There are no more obstructions to tearing down the Transgas building on Vinohradská Street, just behind the National Museum. A valid demolition permit has been issued, and deadlines to overturn it have passed.
No one has filed an appeal against the previously issued demolition decision, Prague 2 spokeswoman Lenka Prokopová said. The building previously failed to get landmark protection, despite protests from some preservationists and the original architects.
Property owner HB Reavis wants to build seven new buildings on site, to create a mixed-use complex.
“There has been no appeal against the removal of the former Transgas complex filed at the Department of Construction of the Prague 2 District, so today the builder has picked up the verified project documentation and certified legal powers dated Jan. 29, 2019,” Prokopová said on Jan. 31.
The Building Authority issued a decision to allow demolition Jan. 9. Since the last party to the proceedings took action Jan. 14, the 15-day time limit for lodging an appeal has passed. It expired on January 29, but the office waited a few more days in case of delayed delivery.
The building was constructed between 1972 and '78 in a variation of the Brutalist style as a control center for the Transgas pipeline. Part of the complex served as the Federal Ministry of Fuel and Energy. Its architects include Václav Aulický, who also was involved in the design of the Žižkov TV Tower.
The exterior of the building is decorated with cylindrical metal rails meant to evoke the idea of pipelines. The courtyard has a large concrete fountain, which has not been functioning for some time. Two of the buildings are towers, and the third is a round structure topped with a concrete square.
Preservationists such as the Klub za starou Prahu argue that the building is a unique example of postmodern architecture of the 1970s.
The Prague office of the National Heritage Institute (NPÚ), however, previously said that the complex does not fit into its surroundings and damages the urban environment.
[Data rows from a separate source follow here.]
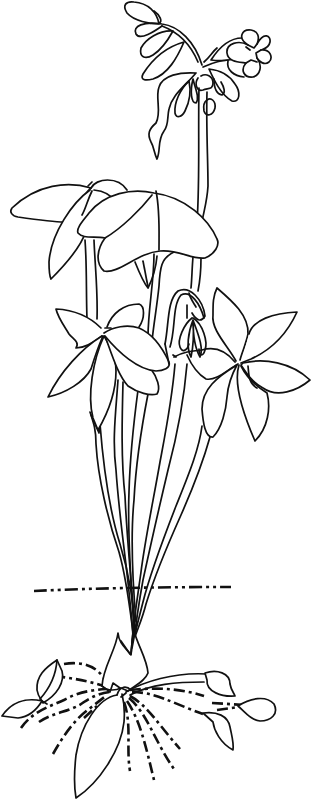
<!DOCTYPE html>
<html lang="en">
<head>
<meta charset="utf-8">
<title>Botanical line drawing</title>
<style>
:root { --paper: #fff; --ink: #111; }
html, body { margin: 0; background: var(--paper); }
body { width: 312px; height: 800px; overflow: hidden; }
.plant { display: block; width: 312px; height: 800px; fill: none; stroke: var(--ink); stroke-width: 1.7; stroke-linecap: round; stroke-linejoin: round; }
.petals, .leaf, .bulb { fill: var(--paper); }
.soil-line { stroke-width: 2.6; stroke-dasharray: 13 4 3 4 3 4; stroke-linecap: butt; }
.roots { stroke-width: 2.6; stroke-dasharray: 11 4 3 4; stroke-linecap: butt; }
</style>
</head>
<body>
<svg class="plant" viewBox="0 0 312 800" role="img" aria-label="Line drawing of a flowering plant with clover-like leaves, a bulb and roots">
  <g class="flower-stem">
    <path d="M199 88C198 130 200 180 197 222"/>
    <path d="M207 92C206 125 208 160 208 186C207 202 204 210 202 222"/>
    <path d="M193 257C192 268 192 278 191 288M201 258C201 270 200 281 198 291"/>
  </g>

  <g class="stems">
    <path d="M85 240C87 266 86 292 87 319M94 240C95 266 98 292 97 319"/>
    <path d="M154 254C154 282 148 310 148 337M174 252C161 258 160 268 159 286C157 306 154 322 152 341"/>
    <path d="M90 412C94 424 96 430 96 444C98 478 108 520 119 552C127 580 130 610 134 640"/>
    <path d="M100 424C103 462 108 506 120 544C128 570 134 600 135 634"/>
    <path d="M91 415L99 433L101 416"/>
    <path d="M118 380C116 410 112 440 116 470C119 515 126 560 129 592C131 612 132 620 133 636"/>
    <path d="M123 382C122 420 121 460 125 496C127 540 131 576 134 620"/>
    <path d="M138 390C134 420 130 456 129 492C127 540 132 590 134 632"/>
    <path d="M148 394C141 430 136 460 134 500C130 540 133 586 136 622"/>
    <path d="M175 364C172 400 166 430 160 462C153 502 145 540 141 572C138 594 134 616 131 654"/>
    <path d="M187 364C184 400 178 432 168 470C158 512 150 548 143 580C139 602 136 622 133 648"/>
    <path d="M202 426C199 450 188 476 176 506C162 542 150 574 143 602C139 618 136 628 134 640"/>
    <path d="M210 437C203 462 192 490 181 515C168 544 154 578 146 604C142 620 137 630 134 640"/>
  </g>

  <g class="flower-head">
    <path d="M159 24C150 24 134 21 127 13C122 5 126 1 134 2C148 3 157 12 159 24Z"/>
    <path d="M159 23C163 22 160 15 154 11"/>
    <path d="M162 26C155 31 140 41 136 34C132 26 144 21 162 24C179 26 195 42 202 65"/>
    <path d="M162 26C178 32 190 43 198 62"/>
    <path d="M173 31C159 30 146 39 141 48C139 57 145 60 153 55C161 50 168 40 173 31Z"/>
    <path d="M184 42C166 47 153 58 143 74C140 80 145 81 153 79C168 74 177 58 184 42Z"/>
    <path d="M196 73C180 72 163 75 159 87C155 98 162 112 156 123C149 129 147 134 151 142C154 147 154 153 157 159C161 150 157 141 164 131C169 125 167 117 169 109C172 95 184 87 196 73Z"/>
    <path d="M189 81C180 89 174 103 175 113C176 119 182 117 185 111C190 101 191 90 189 81Z"/>
    <path d="M193 79C190 91 191 103 196 103C200 98 195 88 193 79"/>
    <path d="M198 78C194 84 197 92 203 90C208 88 213 90 213 83C213 76 206 73 201 76"/>
    <path d="M209 69C214 80 221 95 232 101C240 103 241 92 235 84C228 73 219 70 209 69Z"/>
    <path d="M214 79C214 88 217 94 222 95C226 93 224 87 221 82"/>
    <path d="M207 100C211 97 216 101 215 108C213 116 206 117 204 111C203 105 204 102 207 100Z"/>
    <path d="M203 67C210 64 219 60 228 60M204 62C210 57 212 52 217 48"/>
    <path d="M242 38C230 38 220 46 211 60C224 62 238 59 244 55"/>
    <path d="M228 61C226 70 234 76 244 77"/>
    <g class="petals">
      <path d="M248 45C237 38 242 29 251 30C258 31 260 37 257 44C264 31 271 36 270 42C269 48 264 49 261 50C271 49 273 58 269 62C264 66 259 61 257 58C263 66 260 75 253 77C244 78 240 70 246 63C239 62 228 62 227 53C226 43 239 40 248 45Z"/>
      <path d="M248 45L254 48L257 44M261 50L256 53L257 58M246 63L251 60L257 62M250 50L246 47"/>
    </g>
  </g>

  <g class="upper-left-leaf">
    <path class="leaf" d="M91 188C68 181 37 184 12 208C9 212 12 216 18 217C39 220 55 222 64 222C73 215 80 198 91 188Z"/>
    <path class="leaf" d="M90 190C73 202 51 233 49 262C49 269 49 275 51 279C65 265 81 247 86 231"/>
    <path d="M91 188C96 178 118 176 127 190M94 190C104 191 112 196 116 202"/>
    <path d="M92 182L88 186M92 191C87 201 86 208 82 215"/>
  </g>

  <g class="upper-centre-leaf">
    <path d="M135 262C139 272 143 282 148 288C152 280 156 268 157 256"/>
    <path d="M143 261L148 287"/>
    <path class="leaf" d="M154 193C132 188 105 193 89 213C83 221 76 228 78 233C83 239 94 236 105 238C97 249 95 263 104 271C119 274 137 253 160 251C178 249 192 260 205 258C215 254 220 245 217 239C209 220 186 197 154 193Z"/>
    <path d="M105 238C122 228 141 209 152 195M156 191C160 210 159 231 159 250"/>
  </g>

  <g class="lower-left-leaf">
    <path d="M107 327C112 313 124 304 139 304C145 306 145 318 139 327"/>
    <path class="leaf" d="M101 328C89 316 75 310 56 309C58 318 65 327 69 334C73 339 80 342 76 348C82 348 92 344 102 336"/>
    <path class="leaf" d="M102 336C82 348 60 372 48 397C66 393 84 382 91 369C95 356 98 347 103 336Z"/>
    <path class="leaf" d="M104 336C93 360 87 395 93 418L98 430C109 411 116 391 116 371C116 357 110 346 104 336Z"/>
    <path class="leaf" d="M105 336C112 355 118 375 128 386C138 393 150 396 157 394C161 388 157 377 151 369"/>
    <path class="leaf" d="M104 333C113 327 127 324 139 328C153 334 163 349 169 362C171 368 163 371 156 371C138 370 118 352 105 336"/>
    <path d="M105 328L111 328"/>
  </g>

  <g class="nodding-bud">
    <path d="M165 344C169 324 167 300 178 291C190 285 203 300 205 316C201 323 196 320 192 313"/>
    <path d="M170 347C176 328 172 306 181 295C191 290 200 304 204 318"/>
    <path d="M189 293C190 298 193 302 196 307"/>
    <path d="M187 305V318"/>
    <path d="M192 318C184 324 177 340 180 347C182 353 187 351 189 344"/>
    <path d="M193 318C203 324 208 342 205 350C203 357 199 356 199 349"/>
    <path d="M193 320C188 333 186 348 191 357C193 348 194 334 193 320C198 334 204 348 200 357C196 350 193 336 193 320"/>
    <path d="M165 344L169 364M173 355L176 357"/>
  </g>

  <g class="right-leaf">
    <path d="M174 357C183 352 191 351 202 350C215 346 226 351 235 362"/>
    <path d="M187 355C191 364 196 373 206 379C216 381 226 371 238 364"/>
    <path class="leaf" d="M236 361C228 346 211 330 213 315C213 303 213 296 217 288C231 300 249 315 248 334C246 344 242 352 240 360"/>
    <path class="leaf" d="M249 334C253 320 273 313 297 312C287 334 271 350 251 359L241 363"/>
    <path class="leaf" d="M243 363C264 358 291 362 310 380C297 391 277 398 263 388C252 382 247 374 241 365Z"/>
    <path class="leaf" d="M239 365C233 384 245 418 255 441C268 428 271 408 267 393C259 388 248 380 241 366"/>
    <path class="leaf" d="M237 365C217 377 202 389 202 409C203 422 205 438 213 437C222 428 226 410 227 397C228 385 232 374 237 365Z"/>
    <path d="M257 388C248 383 249 374 248 366"/>
  </g>

  <path class="soil-line" d="M34 591C96 588 166 587 231 587"/>

  <g class="roots">
    <path d="M64 664C82 661 97 666 105 680"/>
    <path d="M54 676C72 678 88 681 104 686"/>
    <path d="M21 728C32 712 48 707 64 700C78 692 92 690 106 689"/>
    <path d="M39 722C53 712 71 712 84 702C93 696 101 693 110 692"/>
    <path d="M53 754C63 736 75 719 89 709L107 695"/>
    <path d="M84 718L97 706"/>
    <path d="M124 702C132 724 126 748 130 771"/>
    <path d="M127 701C140 720 146 747 154 780"/>
    <path d="M129 698C148 714 154 741 176 772"/>
    <path d="M130 696C148 706 158 724 180 749"/>
    <path d="M132 692C155 692 172 703 203 714"/>
    <path d="M130 690C151 688 176 687 204 696"/>
    <path d="M212 703L245 705M217 710L239 707"/>
    <path d="M118 651L113 679"/>
  </g>

  <g class="bulbs">
    <path class="bulb" d="M118 633C116 650 103 667 102 686C108 692 117 690 121 688L128 691C136 685 145 681 148 673C147 659 138 646 134 631C132 640 132 648 131 655C126 648 119 644 118 633Z"/>
    <path d="M134 620L131 654M137 622L132 648M121 641L130 654"/>
    <path d="M102 686L110 692L113 683L120 688"/>
    <path class="bulb" d="M117 695C98 698 81 725 76 755C74 773 74 787 76 798C99 783 121 750 124 722C125 710 124 702 122 694"/>
    <path d="M117 695C120 685 127 686 131 690M121 697L126 693"/>
    <path d="M126 692C143 682 174 672 207 674M130 695C151 684 177 682 204 682"/>
    <path class="bulb" d="M205 673C217 669 230 673 230 684C231 690 234 693 235 696C222 697 206 692 207 680Z"/>
    <path class="bulb" d="M203 713C217 711 228 716 230 727C232 737 234 743 233 750C220 743 214 730 213 722Z"/>
    <path class="bulb" d="M238 706C250 698 266 695 274 704C279 714 271 721 260 721C251 720 245 712 238 706Z"/>
    <path class="bulb" d="M57 660C45 668 36 676 37 690C38 697 42 700 43 703C57 695 65 682 62 671Z"/>
    <path d="M57 660C56 676 48 690 40 699"/>
    <path class="bulb" d="M2 716C11 703 25 697 42 701C36 711 27 717 18 718Z"/>
    <path d="M42 701L47 704"/>
  </g>
</svg>
</body>
</html>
The Ministry of Culture did not grant it protection as cultural heritage.
Co-architect Václav Aulický in December 2017 said that there is a pattern of not granting protection to buildings from the 1960s, '70s and '80s so that a whole era of architecture can be eliminated from the city. The buildings interior designer, Jan Fišer, said that it was hard to fight against wealthy investors when it comes to saving heritage, especially when public institutions don't give any support.
Developer HB Reavis intends to build seven mixed-use buildings that could be finished as early as 2021. The new buildings are designed by the studio Jakub Cigler Architekti, which also came up with the concept for current renovation of Wenceslas Square.
HB Reavis got possession of the location in 2014 from energy company ČEZ.
Representatives of the developer have said in the past that the seven new buildings will revitalize the neighborhood. The new complex should include public space with greenery, restaurants, public terraces and barrier-free passage through the area.